:: WORK ITEM ::
Identify every line in the records below that contains the word "heat", and reproduce each one.

:: THE DATA ::

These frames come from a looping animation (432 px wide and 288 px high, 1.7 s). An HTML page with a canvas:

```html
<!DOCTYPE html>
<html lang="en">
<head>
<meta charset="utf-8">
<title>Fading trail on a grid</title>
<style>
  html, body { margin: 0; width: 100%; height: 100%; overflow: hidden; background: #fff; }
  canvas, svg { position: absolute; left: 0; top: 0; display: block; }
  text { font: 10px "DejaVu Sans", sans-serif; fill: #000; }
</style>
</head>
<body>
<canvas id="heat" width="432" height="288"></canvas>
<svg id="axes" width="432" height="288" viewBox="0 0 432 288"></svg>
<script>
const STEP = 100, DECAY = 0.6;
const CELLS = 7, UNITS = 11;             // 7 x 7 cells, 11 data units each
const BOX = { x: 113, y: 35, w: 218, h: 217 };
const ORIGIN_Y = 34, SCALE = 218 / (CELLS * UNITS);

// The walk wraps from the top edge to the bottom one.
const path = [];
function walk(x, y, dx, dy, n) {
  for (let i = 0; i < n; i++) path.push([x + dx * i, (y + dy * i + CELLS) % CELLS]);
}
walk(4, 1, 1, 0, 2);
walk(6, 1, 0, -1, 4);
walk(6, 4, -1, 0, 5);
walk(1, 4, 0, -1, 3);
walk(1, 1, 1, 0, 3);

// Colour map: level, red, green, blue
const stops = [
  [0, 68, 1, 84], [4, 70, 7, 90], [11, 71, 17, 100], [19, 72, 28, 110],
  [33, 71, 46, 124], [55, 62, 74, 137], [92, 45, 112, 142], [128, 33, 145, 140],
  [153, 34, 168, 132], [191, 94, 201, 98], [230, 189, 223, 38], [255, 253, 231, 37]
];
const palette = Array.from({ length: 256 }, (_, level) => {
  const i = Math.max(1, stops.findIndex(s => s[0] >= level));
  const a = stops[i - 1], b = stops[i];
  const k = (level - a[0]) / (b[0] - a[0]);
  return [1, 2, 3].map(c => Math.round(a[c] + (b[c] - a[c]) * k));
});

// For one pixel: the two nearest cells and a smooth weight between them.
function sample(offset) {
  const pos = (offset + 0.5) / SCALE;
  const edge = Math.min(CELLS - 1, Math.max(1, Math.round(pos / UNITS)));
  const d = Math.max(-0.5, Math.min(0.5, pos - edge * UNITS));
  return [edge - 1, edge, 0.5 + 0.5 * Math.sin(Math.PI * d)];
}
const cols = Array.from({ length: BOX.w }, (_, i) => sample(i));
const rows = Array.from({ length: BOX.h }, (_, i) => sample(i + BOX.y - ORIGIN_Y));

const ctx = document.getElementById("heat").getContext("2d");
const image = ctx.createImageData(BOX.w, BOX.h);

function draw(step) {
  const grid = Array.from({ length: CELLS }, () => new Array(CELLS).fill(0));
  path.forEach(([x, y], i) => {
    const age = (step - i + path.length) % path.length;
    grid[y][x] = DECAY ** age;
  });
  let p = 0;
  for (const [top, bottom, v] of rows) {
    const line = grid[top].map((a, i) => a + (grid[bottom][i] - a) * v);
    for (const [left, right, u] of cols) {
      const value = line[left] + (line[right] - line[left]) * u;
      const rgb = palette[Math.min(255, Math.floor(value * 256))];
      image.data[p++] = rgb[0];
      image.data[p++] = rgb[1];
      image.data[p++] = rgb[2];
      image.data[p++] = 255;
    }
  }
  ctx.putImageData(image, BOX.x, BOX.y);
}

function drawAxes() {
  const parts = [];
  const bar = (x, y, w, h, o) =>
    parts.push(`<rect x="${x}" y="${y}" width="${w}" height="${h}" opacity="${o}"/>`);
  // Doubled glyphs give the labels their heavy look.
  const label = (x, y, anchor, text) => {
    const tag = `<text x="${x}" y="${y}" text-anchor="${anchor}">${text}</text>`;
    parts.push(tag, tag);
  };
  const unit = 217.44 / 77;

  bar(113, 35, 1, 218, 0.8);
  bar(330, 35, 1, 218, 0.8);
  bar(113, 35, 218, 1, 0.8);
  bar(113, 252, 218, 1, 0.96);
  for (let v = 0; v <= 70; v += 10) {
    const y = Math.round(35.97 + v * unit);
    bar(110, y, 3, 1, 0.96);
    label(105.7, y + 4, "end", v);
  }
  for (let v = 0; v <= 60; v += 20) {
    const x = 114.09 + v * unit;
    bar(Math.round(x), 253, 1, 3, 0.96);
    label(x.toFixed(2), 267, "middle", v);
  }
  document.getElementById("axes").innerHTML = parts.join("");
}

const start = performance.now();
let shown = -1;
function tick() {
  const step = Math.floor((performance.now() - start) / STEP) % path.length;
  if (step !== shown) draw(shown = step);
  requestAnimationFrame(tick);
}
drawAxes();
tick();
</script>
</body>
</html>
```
--
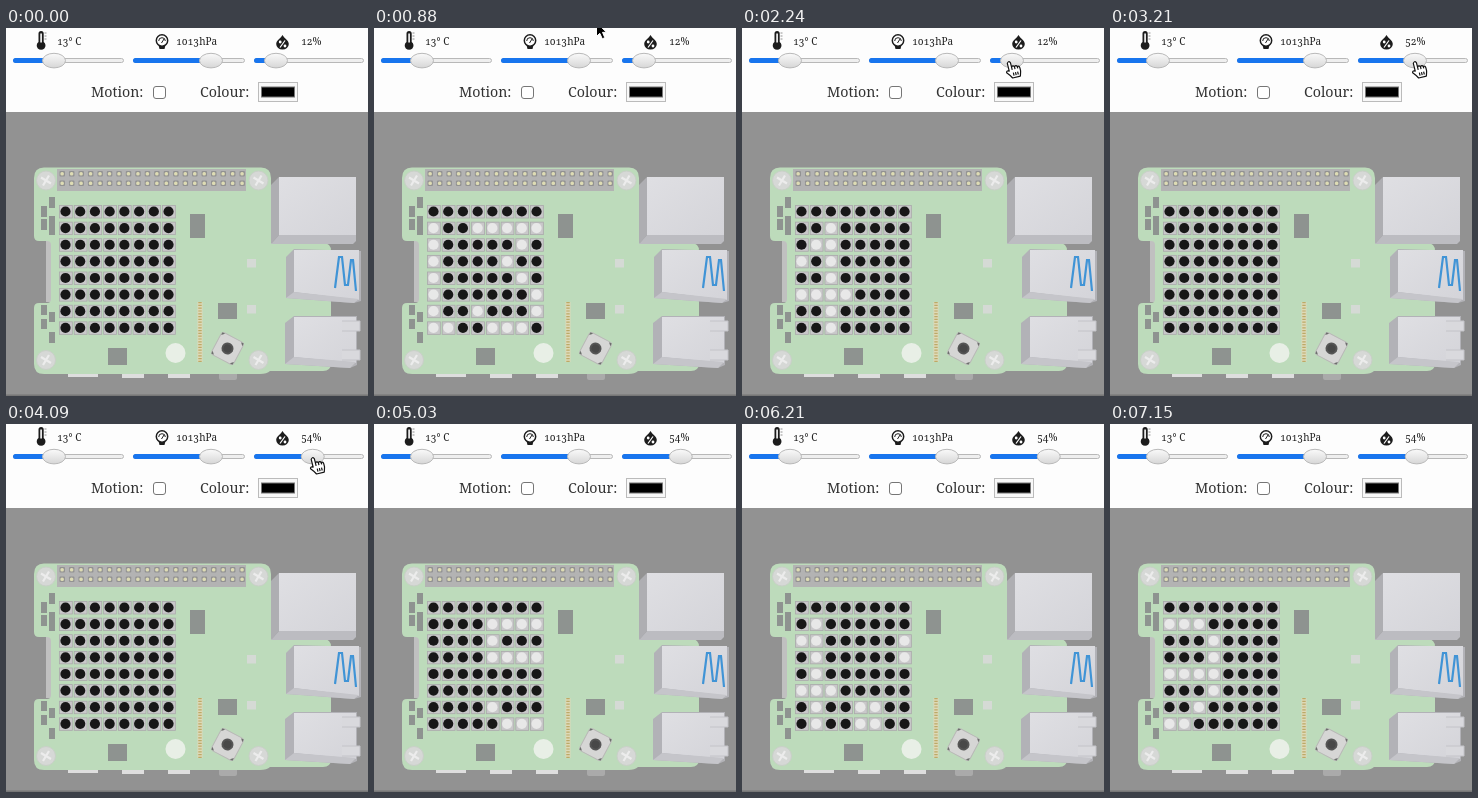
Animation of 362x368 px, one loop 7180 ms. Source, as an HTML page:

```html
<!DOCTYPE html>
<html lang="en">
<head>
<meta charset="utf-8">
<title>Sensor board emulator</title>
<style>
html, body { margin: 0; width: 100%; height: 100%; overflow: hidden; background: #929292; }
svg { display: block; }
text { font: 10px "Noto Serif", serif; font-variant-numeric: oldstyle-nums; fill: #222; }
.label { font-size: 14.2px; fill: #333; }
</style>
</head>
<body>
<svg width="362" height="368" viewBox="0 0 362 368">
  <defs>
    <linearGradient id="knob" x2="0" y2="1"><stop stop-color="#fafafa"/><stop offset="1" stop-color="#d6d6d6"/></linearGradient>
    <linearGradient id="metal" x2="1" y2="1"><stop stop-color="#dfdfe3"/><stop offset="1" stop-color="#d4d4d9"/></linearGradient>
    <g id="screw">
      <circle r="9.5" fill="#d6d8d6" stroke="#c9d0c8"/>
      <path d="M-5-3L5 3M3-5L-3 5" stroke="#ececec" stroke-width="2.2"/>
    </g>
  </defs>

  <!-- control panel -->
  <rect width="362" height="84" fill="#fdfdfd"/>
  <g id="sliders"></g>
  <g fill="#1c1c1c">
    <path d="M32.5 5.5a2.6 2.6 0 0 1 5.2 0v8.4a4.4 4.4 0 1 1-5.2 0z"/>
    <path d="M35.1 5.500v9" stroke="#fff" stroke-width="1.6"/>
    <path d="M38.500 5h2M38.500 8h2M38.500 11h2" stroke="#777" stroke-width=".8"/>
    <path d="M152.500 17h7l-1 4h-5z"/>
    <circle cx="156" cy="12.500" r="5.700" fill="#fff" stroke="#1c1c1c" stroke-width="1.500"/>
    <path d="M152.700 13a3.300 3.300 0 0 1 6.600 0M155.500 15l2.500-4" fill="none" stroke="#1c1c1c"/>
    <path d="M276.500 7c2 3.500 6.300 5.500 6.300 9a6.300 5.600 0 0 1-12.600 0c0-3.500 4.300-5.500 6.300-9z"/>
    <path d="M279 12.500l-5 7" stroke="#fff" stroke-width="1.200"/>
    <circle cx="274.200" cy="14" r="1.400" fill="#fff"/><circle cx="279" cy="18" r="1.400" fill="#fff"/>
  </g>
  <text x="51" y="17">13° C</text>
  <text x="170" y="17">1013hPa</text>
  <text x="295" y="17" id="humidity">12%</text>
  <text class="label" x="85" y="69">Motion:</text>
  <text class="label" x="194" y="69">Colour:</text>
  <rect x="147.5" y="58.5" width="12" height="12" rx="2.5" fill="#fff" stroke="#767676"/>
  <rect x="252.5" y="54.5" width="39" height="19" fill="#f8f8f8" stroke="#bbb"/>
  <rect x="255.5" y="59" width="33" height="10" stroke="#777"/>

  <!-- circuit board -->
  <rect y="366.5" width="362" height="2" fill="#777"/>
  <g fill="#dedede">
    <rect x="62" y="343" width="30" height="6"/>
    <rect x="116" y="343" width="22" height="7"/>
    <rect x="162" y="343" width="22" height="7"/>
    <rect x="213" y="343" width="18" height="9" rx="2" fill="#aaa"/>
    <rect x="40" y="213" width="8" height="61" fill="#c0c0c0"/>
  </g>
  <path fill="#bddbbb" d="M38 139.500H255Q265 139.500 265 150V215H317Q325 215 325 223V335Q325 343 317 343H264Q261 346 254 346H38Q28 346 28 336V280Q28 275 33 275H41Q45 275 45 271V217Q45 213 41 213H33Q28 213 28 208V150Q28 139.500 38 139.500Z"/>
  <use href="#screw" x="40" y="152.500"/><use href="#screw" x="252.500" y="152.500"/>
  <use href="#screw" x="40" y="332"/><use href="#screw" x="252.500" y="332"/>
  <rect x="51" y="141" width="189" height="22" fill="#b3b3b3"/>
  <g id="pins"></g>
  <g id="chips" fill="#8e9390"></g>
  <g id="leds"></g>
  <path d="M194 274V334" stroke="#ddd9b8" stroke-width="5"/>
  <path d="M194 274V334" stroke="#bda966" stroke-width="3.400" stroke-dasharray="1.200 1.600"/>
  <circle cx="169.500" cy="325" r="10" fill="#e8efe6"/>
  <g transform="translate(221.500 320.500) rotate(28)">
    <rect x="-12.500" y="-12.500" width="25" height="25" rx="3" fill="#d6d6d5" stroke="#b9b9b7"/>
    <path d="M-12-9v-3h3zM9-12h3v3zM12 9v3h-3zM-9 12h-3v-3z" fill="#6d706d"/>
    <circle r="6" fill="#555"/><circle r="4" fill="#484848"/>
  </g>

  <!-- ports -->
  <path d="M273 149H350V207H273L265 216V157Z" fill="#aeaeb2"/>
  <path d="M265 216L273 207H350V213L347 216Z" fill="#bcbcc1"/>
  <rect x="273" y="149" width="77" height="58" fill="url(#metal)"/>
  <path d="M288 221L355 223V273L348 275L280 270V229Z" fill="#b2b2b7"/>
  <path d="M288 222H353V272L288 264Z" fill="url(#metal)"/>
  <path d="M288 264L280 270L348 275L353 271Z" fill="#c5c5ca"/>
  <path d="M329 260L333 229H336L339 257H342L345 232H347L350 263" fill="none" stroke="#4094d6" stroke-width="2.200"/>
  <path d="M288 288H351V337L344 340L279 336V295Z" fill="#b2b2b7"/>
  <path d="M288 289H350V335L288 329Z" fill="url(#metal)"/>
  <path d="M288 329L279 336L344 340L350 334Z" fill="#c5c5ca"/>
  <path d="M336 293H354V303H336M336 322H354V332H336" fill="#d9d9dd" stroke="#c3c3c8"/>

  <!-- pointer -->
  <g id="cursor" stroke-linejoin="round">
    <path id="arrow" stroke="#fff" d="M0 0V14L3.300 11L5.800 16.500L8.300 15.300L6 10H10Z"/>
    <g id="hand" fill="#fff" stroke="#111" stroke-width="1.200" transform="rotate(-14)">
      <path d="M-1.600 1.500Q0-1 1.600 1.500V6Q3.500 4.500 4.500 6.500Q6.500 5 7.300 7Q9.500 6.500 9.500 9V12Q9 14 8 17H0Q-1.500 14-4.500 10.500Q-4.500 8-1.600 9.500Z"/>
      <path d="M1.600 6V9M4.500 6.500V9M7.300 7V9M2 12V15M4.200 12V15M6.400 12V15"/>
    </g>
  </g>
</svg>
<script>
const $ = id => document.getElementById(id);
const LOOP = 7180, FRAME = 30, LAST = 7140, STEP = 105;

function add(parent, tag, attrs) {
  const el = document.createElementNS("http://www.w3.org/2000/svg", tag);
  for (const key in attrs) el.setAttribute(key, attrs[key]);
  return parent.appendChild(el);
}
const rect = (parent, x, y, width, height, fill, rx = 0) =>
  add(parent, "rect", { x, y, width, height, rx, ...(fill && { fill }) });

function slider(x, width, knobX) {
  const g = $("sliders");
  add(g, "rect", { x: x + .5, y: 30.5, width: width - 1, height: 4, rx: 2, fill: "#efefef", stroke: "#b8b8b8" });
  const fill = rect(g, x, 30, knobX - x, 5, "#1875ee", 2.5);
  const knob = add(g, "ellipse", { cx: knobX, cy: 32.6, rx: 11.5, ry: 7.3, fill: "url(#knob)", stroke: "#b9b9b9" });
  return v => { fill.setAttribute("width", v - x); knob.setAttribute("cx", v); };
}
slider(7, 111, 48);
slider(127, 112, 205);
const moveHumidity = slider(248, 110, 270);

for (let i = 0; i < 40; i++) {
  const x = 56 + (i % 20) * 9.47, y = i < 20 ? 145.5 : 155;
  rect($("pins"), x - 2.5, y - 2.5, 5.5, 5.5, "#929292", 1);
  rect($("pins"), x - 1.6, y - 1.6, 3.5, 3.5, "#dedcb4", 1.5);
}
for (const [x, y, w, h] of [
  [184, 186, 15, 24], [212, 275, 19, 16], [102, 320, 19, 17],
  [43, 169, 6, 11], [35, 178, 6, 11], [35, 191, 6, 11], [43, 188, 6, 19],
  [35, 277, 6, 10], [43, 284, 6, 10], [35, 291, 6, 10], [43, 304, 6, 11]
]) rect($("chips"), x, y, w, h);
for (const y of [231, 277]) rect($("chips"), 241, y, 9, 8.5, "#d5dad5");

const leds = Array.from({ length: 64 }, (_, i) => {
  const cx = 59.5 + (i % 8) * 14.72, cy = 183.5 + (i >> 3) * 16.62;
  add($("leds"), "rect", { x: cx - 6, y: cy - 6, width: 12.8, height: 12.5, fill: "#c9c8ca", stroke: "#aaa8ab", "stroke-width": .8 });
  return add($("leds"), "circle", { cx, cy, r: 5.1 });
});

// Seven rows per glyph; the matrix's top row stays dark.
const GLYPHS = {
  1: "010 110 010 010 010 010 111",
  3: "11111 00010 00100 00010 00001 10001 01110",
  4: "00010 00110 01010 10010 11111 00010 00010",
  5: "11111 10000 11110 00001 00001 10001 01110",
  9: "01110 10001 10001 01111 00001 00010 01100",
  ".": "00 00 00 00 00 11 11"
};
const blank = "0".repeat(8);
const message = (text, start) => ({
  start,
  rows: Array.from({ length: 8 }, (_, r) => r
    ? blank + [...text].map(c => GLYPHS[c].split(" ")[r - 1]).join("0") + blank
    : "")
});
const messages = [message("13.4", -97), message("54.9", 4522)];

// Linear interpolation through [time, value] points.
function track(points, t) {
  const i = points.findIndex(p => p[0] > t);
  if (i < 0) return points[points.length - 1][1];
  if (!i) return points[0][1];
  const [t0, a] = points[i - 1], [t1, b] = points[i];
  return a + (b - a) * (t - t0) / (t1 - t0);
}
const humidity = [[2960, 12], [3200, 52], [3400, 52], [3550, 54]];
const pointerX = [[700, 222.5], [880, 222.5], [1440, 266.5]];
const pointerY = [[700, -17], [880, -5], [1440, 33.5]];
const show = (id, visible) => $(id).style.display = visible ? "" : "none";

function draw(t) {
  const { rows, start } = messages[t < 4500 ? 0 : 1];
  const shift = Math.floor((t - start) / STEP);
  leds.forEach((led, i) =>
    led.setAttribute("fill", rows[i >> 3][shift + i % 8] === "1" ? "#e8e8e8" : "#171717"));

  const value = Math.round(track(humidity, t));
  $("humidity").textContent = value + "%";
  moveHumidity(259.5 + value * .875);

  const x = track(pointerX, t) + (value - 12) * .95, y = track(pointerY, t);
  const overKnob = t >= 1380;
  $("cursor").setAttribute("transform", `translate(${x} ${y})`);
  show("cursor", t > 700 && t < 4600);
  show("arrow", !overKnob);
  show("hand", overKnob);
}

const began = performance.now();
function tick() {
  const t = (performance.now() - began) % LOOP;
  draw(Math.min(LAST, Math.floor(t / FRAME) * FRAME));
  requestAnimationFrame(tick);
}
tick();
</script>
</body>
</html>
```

:: RESULT OF THE TASK ::
<canvas id="heat" width="432" height="288"></canvas>
const ctx = document.getElementById("heat").getContext("2d");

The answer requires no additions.